Talks are starting on Capitol Hill to address statutory spending caps in place for fiscal years 2020 and 2021, CQ reported. Without an agreement between Congress and the administration, defense spending would be cut by 10 percent over the current fiscal year, and nondefense would be cut 9 percent.
Lawmakers hope to strike a fourth deal to raise the caps set by the Budget Control Act in 2011.
“In a rational world it should happen,” House Appropriations Committee Chair John Yarmuth (D-Ky.) said, adding that he has discussed it with his fellow Kentuckian, Senate Majority Leader Mitch McConnell (R). “Mitch wants to make one and he wants a two-year deal. We’d like to have a two-year deal.”
But the Trump administration’s budget request, to be released the week of March 11, will adhere to the spending caps, especially on nondefense discretionary spending, CQ reported.
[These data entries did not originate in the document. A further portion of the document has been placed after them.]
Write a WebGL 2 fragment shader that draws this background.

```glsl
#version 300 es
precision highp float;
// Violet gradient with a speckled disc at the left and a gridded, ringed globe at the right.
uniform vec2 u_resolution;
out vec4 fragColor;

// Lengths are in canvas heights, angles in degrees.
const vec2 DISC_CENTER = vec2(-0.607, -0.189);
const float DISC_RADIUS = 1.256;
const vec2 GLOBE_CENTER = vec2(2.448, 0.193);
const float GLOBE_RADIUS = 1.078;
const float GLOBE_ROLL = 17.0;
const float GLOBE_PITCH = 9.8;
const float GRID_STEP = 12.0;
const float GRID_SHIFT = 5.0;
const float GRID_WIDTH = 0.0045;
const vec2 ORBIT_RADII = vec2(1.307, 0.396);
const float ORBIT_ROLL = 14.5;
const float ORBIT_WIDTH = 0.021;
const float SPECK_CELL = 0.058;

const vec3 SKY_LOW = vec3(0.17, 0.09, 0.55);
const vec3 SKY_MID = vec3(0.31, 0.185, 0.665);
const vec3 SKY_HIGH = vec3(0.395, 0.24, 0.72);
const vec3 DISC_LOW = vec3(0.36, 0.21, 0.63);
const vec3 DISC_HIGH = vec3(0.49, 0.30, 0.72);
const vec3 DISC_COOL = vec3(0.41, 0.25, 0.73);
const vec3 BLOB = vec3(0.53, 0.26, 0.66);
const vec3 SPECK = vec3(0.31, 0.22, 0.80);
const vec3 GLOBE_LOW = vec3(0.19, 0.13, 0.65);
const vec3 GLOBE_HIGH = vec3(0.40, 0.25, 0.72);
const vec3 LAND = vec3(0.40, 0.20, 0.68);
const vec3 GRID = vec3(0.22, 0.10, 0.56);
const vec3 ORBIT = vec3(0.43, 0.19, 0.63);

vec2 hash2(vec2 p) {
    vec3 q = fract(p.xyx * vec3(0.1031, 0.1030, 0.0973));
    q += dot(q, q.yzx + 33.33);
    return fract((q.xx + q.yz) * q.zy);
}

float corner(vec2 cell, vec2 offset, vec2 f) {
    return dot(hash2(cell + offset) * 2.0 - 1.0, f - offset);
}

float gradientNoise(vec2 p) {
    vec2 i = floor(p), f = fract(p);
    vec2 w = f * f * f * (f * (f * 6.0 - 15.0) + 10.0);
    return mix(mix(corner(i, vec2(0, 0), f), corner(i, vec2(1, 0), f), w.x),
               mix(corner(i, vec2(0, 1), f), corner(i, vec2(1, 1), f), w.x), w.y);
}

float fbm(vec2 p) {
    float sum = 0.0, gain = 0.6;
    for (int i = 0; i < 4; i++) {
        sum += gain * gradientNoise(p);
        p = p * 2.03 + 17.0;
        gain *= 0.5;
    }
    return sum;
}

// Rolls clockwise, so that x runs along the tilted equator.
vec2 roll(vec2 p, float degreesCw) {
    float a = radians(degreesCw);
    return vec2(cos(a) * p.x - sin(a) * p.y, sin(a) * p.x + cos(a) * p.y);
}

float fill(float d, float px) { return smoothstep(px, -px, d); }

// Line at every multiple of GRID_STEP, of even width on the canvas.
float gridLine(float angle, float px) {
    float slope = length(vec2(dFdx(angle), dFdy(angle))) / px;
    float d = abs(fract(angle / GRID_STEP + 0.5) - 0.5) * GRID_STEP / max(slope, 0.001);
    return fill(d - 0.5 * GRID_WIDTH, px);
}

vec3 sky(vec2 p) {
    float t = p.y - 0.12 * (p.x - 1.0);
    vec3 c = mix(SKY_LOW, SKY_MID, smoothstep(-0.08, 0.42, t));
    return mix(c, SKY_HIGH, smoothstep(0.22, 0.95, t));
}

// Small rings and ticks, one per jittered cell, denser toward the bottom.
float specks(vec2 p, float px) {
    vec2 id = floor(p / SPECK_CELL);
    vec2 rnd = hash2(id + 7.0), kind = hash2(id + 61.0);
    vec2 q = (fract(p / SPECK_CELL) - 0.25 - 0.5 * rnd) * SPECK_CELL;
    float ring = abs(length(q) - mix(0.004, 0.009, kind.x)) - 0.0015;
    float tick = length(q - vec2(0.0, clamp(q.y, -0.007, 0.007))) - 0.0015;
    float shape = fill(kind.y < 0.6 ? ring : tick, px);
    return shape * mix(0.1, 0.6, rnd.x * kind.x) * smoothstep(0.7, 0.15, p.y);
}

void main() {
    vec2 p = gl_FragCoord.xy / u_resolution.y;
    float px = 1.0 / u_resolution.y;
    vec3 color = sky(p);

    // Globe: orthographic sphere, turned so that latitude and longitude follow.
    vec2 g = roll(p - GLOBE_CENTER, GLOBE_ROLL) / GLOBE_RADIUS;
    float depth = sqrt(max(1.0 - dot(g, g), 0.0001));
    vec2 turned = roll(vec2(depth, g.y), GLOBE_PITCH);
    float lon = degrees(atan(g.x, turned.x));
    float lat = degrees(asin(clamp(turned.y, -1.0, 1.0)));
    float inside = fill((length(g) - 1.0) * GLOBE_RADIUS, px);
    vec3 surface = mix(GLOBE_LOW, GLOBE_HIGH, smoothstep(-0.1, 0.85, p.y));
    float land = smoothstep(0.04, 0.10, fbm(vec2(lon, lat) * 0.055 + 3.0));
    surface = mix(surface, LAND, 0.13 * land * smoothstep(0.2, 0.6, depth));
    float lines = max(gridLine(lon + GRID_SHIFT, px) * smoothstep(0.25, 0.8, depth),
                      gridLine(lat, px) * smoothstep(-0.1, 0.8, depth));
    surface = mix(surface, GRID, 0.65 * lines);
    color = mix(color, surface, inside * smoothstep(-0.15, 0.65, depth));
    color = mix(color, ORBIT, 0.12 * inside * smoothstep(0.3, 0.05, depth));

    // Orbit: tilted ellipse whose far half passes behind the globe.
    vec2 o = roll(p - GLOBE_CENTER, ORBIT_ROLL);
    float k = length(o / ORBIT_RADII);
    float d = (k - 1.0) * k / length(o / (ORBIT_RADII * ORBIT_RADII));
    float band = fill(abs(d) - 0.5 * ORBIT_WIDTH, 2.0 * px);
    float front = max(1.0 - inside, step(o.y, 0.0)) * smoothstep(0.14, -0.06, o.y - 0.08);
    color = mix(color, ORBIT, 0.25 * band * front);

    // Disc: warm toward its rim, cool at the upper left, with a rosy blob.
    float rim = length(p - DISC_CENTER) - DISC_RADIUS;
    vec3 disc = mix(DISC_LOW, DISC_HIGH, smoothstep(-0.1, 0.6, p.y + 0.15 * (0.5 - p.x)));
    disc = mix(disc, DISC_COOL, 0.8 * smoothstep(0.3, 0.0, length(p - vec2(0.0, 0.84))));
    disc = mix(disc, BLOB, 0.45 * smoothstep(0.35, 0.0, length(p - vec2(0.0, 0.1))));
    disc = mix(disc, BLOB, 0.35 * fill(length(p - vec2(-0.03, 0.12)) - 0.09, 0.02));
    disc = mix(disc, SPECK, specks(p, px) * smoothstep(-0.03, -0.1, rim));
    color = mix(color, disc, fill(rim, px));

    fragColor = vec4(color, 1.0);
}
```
It will, however, pad the overseas war account as a way to fund domestic defense expenditures.
The defense budget is expected to be around $750 billion, up from $716 in the current fiscal year.